and organizing with public-relations. and the most interesting to date is you were silenced when he is silenced. >> the washington correspondent. the first question as if debt to produce more democratic i want to know what went wrong. for not only to become more democratic but the second question is the possibility
of the elections were a wrong to believe the turkish voters only have two bad choices? either vote in the making an absolute leader with the same outcome that we have? >> day you want to start? [laughter] >> in response to your first question why do we have this unstable situation i think it is clear that june 7th was a wonderful day for all of us in turkey. it is great for the first time we have kurdish political party over coming terribly undemocratic with the principle of the votes of kurds but people like my mom who is a hard core secularist who voted for each cheapie i expected her

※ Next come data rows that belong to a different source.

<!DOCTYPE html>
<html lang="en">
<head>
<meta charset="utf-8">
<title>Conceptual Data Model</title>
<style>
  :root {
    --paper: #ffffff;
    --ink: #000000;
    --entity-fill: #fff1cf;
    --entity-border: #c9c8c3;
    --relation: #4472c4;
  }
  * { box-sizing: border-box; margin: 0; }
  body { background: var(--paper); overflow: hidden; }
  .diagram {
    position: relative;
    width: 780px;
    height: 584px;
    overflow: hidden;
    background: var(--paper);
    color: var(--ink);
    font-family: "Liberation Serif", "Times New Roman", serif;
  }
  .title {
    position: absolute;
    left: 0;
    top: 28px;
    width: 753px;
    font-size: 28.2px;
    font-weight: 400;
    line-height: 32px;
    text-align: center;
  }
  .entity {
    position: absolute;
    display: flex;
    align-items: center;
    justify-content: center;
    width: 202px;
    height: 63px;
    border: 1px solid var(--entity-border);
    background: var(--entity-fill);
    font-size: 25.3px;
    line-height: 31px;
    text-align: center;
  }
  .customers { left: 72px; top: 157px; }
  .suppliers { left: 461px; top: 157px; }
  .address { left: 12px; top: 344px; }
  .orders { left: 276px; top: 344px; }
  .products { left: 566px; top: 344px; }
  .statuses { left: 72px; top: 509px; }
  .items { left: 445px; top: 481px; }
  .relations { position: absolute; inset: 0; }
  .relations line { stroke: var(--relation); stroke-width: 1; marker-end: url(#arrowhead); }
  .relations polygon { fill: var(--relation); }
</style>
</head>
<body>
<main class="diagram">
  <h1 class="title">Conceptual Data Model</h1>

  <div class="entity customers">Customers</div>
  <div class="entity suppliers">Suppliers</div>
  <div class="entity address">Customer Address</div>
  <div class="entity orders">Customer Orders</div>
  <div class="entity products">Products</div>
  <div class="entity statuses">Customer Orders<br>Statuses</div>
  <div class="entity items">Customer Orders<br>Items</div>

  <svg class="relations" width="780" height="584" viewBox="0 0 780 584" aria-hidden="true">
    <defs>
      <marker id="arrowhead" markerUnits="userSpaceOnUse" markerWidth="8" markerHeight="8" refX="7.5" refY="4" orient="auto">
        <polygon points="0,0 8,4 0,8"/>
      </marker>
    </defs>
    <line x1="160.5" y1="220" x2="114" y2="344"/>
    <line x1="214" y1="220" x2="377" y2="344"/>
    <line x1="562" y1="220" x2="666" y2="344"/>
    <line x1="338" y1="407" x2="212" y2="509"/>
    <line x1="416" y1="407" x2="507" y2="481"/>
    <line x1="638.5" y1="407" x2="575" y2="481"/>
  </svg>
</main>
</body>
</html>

to say we must do everything possible but no. but no, we cannot keep the kurds out. at is bad for the country. p phone understand so it wouldn't be assigned places. fe wanted that to move forward and if it was sincere about solving the problem they would embrace this because obviously it is a public consensus for moving forward.
but they open the said the fact of democracy working was a bad thing for democracy. i am not sure i a understand that beyond what we have come to realize that he wants absolute power and has been denied that. >> yes sanders did not encourage people spirit there is no influence. it was a very interesting election campaign. even though the majority of the press was nostalgic because of the control and
in turkey, the answer is with him becoming president of the a judicial system and everything else comes second to. to a large extent it is almost a way where he is a great politician never underestimate him however people are capable of telling him what is going on in the country in a sense deal it wants to listen to people and agree with them. you can see it the way he has maneuvered by doing
exactly what he wants them to do. have the system created that he essentially is a vacuum chamber. in terms of prices, this is a gamble that is problematic in the sense they thank you will get the same results. it could lead to chaos which is bad but who decides? if not outsiders it is the government and the president >> so if parliament you have a coalition government with
because complex by a definition are unpredictable. but it never ends when they start though war. so in that sense, i'd think there hibernating because is he walks on a tight rope. >> it is influential but was he sees these are things that are said in captivity but he knows this. i think he is keeping
/ eight show that as evidence? clearly with that. >> host: team leaderships and how it was connected to this date and to send us strong message will is happening inside syria and what did they are achieving as an alliance with united states. so there after persuaded them that is with this was about. what the pkk has said on the other hand, if you tried to
marginalize but very few of us actually predicted this because we believed when said pkk was spawned down in its fight it could hardly open at the second front but a certain sense america enabled it to do so. which of course, took a lot of pressure off the pkk on the ground. >> when we talk about the
attacks recently where one local branch said we did the attack but then the others said we have no connection we don't know. then several days later they said we did it. so you have pluses and minuses and when you try to control these assets but when you try to gain the upper hand with the psychological aspect and there is a car crash you call the police. the same thing is true for help services in firefighters.